- _WHAT THE EXERCISE ASKS_:
Your answer should consist of each line from the data below that contains "display".

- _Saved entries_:
§ §

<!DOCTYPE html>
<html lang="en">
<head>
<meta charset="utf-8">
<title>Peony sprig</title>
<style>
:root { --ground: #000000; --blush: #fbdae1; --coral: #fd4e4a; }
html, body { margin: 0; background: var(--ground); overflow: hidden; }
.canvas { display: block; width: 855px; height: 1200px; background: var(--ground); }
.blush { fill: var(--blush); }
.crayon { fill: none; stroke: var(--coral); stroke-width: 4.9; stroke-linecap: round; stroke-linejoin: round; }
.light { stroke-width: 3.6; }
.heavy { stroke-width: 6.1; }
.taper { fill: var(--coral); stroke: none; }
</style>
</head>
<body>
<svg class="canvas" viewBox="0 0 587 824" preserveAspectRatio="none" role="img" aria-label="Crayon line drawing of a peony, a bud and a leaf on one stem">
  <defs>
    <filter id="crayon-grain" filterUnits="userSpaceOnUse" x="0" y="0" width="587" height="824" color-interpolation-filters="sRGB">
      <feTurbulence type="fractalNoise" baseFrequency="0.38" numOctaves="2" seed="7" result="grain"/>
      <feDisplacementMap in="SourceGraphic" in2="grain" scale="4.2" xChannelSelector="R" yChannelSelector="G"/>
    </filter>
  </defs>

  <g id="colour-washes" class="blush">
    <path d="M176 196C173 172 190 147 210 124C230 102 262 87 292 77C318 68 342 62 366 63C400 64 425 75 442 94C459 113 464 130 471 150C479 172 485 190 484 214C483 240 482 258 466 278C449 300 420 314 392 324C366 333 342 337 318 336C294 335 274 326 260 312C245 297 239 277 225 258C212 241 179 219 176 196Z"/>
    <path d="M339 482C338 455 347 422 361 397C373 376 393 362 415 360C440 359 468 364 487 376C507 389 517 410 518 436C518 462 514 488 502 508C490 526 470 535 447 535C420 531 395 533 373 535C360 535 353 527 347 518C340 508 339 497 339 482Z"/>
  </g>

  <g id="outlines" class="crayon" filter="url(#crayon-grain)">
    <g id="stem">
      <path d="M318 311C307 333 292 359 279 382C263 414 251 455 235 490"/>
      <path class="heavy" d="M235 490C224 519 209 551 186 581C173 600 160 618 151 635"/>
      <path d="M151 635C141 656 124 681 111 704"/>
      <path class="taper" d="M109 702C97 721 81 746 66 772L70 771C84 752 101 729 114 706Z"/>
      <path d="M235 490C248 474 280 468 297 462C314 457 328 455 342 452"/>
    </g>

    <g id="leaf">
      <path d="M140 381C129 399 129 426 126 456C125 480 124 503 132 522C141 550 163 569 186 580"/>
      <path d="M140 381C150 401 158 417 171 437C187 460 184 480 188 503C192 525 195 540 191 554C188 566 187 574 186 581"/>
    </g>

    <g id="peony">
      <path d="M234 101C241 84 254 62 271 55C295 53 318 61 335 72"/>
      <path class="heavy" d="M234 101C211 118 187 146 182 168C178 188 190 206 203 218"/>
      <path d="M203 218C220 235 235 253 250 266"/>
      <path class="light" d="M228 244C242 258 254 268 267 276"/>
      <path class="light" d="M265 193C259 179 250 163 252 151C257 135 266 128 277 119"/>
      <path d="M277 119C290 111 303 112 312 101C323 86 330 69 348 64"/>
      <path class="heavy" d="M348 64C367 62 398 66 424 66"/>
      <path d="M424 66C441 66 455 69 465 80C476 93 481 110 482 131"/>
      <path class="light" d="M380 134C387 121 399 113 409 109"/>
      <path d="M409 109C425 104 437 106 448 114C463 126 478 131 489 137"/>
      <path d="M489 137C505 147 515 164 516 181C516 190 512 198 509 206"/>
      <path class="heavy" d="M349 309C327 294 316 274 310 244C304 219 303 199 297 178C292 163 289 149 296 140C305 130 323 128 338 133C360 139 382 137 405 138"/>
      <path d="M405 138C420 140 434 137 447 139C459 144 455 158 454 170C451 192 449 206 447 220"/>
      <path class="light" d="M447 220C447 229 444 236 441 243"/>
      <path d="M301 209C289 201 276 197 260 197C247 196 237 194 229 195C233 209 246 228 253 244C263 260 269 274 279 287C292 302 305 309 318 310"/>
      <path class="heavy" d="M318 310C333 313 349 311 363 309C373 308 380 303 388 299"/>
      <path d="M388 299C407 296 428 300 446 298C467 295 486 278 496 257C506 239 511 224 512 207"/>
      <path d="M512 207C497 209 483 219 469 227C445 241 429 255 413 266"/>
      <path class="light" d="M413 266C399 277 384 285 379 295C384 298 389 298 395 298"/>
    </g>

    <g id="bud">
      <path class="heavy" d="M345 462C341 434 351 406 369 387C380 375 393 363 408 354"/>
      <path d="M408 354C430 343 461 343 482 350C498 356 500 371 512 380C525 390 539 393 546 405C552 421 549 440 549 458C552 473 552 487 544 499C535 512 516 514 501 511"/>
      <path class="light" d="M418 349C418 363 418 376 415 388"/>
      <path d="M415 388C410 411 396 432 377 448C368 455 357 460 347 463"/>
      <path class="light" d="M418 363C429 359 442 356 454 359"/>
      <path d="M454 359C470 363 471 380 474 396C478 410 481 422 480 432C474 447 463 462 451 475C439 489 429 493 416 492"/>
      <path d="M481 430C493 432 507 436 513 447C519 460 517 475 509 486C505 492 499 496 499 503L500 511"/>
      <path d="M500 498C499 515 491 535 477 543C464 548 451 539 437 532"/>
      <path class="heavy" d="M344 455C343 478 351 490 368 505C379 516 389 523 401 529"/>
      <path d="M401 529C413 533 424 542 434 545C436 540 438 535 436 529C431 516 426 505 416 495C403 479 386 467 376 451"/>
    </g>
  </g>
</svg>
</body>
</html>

§ §

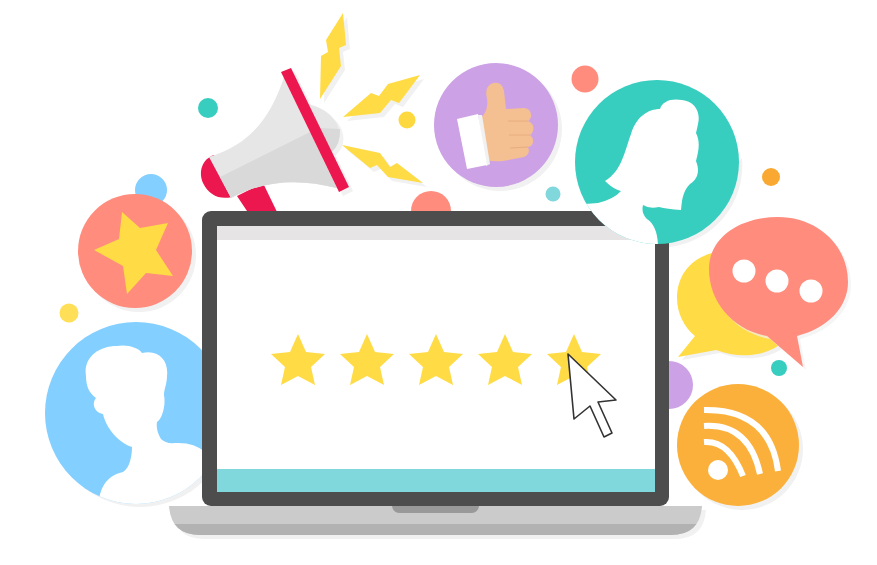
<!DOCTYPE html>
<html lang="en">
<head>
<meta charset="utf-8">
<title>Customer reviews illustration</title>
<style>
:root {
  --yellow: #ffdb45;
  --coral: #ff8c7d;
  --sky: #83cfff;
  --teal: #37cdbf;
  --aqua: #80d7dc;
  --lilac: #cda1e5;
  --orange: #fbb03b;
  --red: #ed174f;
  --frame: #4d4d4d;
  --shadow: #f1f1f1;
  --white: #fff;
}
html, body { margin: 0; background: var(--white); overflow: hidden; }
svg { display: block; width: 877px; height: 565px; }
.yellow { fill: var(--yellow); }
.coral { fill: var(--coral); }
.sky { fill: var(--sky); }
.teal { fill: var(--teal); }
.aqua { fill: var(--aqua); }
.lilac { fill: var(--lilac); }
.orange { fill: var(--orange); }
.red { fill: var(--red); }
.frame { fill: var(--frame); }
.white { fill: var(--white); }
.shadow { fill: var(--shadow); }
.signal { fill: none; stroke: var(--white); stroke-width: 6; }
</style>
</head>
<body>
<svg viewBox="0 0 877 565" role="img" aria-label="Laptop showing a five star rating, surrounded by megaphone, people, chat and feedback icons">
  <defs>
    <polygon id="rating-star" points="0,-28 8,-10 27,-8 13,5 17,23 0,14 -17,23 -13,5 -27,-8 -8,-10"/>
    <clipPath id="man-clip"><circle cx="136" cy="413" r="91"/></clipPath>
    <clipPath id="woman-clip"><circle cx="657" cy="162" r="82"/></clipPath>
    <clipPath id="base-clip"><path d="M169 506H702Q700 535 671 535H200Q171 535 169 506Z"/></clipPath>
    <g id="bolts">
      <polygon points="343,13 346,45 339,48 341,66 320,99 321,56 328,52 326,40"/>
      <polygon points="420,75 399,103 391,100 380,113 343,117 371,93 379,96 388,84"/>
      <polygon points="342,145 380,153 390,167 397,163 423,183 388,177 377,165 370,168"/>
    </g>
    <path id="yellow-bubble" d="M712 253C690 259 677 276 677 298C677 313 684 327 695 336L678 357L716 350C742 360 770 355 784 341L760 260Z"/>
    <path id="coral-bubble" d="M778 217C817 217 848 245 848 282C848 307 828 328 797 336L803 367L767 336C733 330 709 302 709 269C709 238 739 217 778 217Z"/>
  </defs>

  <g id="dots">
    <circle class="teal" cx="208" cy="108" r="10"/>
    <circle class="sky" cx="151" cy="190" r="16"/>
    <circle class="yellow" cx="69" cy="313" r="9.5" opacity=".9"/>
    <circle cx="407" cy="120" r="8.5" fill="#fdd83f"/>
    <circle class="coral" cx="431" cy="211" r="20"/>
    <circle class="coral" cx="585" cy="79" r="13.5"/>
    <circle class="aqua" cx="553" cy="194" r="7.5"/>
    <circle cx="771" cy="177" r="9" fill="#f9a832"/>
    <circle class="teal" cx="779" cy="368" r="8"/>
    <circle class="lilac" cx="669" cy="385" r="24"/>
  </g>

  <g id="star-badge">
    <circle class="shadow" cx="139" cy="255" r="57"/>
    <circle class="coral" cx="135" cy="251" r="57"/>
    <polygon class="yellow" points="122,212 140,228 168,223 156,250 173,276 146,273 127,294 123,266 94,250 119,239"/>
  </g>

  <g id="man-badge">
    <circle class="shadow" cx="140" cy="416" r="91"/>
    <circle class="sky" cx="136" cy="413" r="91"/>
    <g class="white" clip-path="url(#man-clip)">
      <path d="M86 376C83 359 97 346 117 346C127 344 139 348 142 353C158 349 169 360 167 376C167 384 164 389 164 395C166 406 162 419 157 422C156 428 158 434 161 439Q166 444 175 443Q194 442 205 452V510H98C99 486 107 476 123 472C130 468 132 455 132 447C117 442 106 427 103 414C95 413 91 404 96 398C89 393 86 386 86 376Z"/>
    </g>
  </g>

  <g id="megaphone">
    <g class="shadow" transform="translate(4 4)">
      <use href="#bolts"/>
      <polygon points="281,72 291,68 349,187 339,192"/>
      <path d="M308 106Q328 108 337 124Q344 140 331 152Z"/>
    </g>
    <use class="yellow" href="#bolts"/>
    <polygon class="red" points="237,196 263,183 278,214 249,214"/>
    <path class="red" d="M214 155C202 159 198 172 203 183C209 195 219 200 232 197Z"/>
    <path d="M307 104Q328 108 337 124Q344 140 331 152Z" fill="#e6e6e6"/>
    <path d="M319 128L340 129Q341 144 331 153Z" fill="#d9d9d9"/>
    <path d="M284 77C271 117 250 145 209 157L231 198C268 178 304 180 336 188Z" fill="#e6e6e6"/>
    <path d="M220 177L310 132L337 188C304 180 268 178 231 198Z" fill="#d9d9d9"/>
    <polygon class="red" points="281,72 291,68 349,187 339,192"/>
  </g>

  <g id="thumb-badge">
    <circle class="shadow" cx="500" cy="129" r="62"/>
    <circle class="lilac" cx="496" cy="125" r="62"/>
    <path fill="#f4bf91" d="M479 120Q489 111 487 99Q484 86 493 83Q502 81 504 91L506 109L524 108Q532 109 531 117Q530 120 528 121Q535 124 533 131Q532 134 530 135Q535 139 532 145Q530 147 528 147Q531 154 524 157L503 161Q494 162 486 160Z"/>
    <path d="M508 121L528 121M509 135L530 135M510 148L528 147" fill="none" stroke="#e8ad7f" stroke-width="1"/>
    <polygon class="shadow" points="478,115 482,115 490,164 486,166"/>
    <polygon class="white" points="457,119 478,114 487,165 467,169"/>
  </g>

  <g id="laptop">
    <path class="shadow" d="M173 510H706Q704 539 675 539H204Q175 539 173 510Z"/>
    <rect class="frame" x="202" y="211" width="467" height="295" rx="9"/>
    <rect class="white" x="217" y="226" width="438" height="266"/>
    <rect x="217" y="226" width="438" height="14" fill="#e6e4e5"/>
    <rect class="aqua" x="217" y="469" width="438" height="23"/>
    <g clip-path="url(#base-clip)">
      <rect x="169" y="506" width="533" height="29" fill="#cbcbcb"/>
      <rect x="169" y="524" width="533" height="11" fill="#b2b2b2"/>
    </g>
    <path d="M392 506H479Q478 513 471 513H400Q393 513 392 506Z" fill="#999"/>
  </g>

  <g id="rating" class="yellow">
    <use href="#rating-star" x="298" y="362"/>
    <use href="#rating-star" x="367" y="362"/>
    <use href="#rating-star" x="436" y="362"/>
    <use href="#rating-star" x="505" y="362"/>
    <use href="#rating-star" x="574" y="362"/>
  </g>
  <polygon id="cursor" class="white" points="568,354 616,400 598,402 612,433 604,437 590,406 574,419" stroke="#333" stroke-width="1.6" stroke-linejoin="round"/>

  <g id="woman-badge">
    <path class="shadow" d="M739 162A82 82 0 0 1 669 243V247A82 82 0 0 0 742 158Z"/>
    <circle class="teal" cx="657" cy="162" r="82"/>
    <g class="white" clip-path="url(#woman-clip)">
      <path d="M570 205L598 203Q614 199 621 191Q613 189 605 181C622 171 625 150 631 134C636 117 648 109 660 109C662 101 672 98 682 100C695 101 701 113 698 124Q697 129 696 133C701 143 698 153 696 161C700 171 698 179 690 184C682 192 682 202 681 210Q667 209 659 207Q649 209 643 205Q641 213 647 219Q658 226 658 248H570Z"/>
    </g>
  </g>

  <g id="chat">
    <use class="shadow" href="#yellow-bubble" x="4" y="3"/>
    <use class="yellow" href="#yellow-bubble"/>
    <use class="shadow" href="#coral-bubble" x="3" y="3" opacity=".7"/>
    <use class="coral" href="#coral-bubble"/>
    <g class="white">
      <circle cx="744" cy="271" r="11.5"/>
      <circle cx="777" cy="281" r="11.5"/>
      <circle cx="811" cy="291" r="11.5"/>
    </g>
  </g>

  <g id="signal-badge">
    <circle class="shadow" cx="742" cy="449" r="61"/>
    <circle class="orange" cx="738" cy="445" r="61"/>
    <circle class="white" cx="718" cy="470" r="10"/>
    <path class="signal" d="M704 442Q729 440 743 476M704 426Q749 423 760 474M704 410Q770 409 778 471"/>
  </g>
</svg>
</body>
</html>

§ §

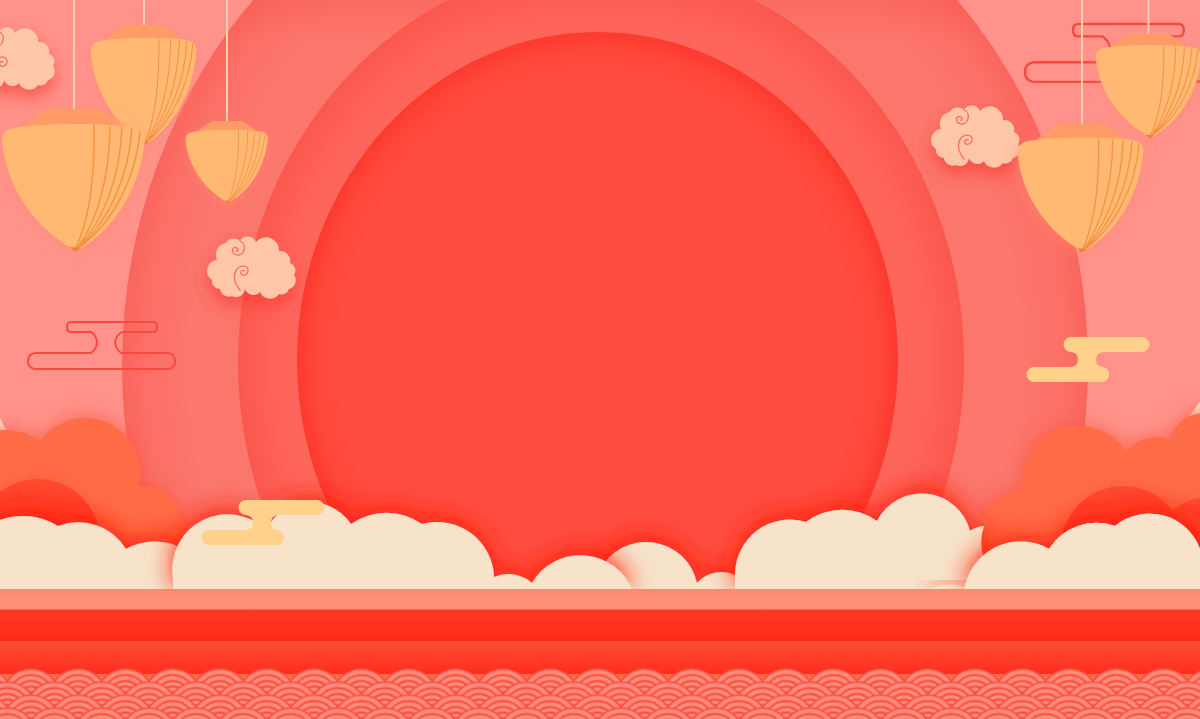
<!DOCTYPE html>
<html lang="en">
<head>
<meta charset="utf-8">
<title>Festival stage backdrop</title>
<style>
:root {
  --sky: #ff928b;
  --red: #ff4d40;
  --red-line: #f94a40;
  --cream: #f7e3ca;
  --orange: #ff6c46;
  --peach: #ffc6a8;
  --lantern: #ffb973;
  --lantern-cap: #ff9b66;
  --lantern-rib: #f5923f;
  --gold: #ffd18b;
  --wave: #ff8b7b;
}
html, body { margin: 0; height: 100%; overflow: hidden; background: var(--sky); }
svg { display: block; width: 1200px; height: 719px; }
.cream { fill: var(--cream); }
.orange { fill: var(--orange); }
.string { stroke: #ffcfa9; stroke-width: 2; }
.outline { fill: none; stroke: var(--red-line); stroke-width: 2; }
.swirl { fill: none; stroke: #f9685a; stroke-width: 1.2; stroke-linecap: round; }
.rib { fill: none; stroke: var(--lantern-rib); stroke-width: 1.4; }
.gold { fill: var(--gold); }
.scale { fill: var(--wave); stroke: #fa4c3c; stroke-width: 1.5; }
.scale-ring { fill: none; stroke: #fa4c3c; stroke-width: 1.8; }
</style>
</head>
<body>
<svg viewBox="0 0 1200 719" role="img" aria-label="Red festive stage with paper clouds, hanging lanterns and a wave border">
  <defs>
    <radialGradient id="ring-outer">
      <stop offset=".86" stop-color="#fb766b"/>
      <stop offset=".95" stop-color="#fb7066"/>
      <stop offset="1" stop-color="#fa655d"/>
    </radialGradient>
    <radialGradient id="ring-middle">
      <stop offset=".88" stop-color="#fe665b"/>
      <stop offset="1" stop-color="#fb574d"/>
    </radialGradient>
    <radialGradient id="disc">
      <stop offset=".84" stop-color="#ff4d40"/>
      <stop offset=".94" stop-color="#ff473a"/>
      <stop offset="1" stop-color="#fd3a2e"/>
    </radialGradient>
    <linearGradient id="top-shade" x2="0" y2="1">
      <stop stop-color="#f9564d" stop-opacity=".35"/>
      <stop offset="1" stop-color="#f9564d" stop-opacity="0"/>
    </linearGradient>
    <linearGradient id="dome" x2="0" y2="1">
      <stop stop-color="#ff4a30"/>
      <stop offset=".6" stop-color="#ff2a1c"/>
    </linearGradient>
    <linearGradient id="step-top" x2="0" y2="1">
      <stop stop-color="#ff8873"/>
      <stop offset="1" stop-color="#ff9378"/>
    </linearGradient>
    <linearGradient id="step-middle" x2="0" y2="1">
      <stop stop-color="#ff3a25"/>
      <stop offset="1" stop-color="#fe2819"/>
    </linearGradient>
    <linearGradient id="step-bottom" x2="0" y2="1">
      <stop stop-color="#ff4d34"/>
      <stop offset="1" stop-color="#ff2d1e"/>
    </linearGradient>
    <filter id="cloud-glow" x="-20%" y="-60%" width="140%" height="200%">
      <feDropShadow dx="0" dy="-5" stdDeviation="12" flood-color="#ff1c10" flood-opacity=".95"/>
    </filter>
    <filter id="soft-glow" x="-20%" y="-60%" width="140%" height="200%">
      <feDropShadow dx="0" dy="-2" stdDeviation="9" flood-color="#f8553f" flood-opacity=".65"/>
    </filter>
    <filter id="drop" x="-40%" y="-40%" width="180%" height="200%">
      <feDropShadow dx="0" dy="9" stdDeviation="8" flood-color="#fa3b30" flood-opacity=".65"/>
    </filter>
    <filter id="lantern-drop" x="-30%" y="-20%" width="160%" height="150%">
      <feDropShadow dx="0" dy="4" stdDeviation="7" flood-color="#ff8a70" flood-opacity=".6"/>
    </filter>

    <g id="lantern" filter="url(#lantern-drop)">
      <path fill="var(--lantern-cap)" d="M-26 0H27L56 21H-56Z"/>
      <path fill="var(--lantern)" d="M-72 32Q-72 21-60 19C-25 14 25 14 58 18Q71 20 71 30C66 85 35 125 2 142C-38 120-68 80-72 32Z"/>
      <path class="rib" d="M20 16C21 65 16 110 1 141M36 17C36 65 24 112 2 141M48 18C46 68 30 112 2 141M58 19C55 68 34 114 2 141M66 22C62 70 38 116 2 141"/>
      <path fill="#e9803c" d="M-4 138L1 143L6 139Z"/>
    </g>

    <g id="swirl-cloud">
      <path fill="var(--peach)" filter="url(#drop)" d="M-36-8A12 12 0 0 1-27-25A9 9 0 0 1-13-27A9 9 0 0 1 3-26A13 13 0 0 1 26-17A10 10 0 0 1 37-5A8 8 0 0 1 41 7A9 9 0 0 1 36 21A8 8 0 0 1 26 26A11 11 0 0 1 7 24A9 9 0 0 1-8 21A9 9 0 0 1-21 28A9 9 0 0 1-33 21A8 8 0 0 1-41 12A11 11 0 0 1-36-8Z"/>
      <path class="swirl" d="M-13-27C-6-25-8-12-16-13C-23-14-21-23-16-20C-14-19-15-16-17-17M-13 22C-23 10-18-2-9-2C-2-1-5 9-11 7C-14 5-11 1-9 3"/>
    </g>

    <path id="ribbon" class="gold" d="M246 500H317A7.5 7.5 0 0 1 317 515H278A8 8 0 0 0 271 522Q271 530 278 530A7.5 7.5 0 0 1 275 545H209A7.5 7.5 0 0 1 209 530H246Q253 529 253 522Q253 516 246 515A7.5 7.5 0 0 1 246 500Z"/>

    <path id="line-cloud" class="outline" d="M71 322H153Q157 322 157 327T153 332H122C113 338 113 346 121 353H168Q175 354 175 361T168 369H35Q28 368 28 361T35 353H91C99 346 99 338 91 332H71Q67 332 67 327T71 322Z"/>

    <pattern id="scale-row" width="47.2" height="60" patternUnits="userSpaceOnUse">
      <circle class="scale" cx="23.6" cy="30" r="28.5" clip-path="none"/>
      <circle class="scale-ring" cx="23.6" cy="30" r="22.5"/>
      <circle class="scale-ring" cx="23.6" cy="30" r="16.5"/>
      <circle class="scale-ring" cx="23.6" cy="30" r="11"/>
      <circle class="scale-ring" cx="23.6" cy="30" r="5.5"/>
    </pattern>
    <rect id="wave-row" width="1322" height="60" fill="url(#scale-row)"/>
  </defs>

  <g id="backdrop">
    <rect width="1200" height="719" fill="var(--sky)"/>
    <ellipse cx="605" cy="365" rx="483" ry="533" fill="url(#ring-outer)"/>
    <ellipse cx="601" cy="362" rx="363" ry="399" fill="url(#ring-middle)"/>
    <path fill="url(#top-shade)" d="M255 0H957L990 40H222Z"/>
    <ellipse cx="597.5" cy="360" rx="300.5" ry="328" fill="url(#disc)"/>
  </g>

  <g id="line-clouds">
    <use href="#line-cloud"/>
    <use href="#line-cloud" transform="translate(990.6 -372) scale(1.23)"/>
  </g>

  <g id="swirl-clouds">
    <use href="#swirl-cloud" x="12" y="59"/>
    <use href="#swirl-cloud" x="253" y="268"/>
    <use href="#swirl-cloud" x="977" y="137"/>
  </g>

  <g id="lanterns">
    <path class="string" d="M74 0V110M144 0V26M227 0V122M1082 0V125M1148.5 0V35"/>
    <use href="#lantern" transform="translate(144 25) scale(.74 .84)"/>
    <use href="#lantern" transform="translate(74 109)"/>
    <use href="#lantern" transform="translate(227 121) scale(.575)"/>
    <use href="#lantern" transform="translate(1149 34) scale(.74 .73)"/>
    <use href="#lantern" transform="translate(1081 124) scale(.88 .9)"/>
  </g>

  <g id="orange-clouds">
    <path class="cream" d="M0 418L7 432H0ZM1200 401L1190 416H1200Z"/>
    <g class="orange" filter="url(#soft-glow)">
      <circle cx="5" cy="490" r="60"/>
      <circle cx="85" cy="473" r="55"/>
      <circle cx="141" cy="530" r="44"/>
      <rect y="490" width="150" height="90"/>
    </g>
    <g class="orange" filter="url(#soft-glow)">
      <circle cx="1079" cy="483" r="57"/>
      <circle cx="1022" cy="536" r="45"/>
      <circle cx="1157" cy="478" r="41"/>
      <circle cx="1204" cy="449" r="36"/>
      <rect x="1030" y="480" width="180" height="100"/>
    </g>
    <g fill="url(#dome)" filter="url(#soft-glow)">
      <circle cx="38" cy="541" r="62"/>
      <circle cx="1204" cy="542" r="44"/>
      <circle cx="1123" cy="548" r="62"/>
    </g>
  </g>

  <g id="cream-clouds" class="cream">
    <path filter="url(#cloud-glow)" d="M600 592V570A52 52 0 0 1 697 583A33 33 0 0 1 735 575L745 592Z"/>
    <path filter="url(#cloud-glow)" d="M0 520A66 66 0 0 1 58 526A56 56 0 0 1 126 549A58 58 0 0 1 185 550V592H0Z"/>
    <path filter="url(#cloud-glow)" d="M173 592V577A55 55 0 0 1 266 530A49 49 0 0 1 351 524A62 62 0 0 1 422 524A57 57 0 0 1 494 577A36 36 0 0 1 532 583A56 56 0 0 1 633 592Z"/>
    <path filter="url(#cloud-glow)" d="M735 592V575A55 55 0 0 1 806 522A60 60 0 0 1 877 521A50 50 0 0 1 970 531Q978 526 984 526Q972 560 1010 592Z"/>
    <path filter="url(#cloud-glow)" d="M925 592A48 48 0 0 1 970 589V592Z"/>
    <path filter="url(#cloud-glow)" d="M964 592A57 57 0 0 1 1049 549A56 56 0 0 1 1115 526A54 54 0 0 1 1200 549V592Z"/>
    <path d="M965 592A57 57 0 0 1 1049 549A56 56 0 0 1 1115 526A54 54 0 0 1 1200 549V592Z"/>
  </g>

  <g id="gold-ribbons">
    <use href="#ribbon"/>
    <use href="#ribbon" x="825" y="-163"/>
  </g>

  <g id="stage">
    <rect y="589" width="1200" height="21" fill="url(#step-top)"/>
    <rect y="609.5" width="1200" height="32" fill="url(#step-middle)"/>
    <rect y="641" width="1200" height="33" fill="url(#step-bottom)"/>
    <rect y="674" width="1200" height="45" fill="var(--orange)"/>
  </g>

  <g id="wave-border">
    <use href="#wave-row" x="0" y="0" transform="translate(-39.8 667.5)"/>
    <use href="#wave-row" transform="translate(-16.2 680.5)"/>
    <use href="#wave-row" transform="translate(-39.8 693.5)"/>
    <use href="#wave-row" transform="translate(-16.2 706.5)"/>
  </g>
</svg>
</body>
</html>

§ §

- _WRITTEN ANSWER_:
.canvas { display: block; width: 855px; height: 1200px; background: var(--ground); }
svg { display: block; width: 877px; height: 565px; }
svg { display: block; width: 1200px; height: 719px; }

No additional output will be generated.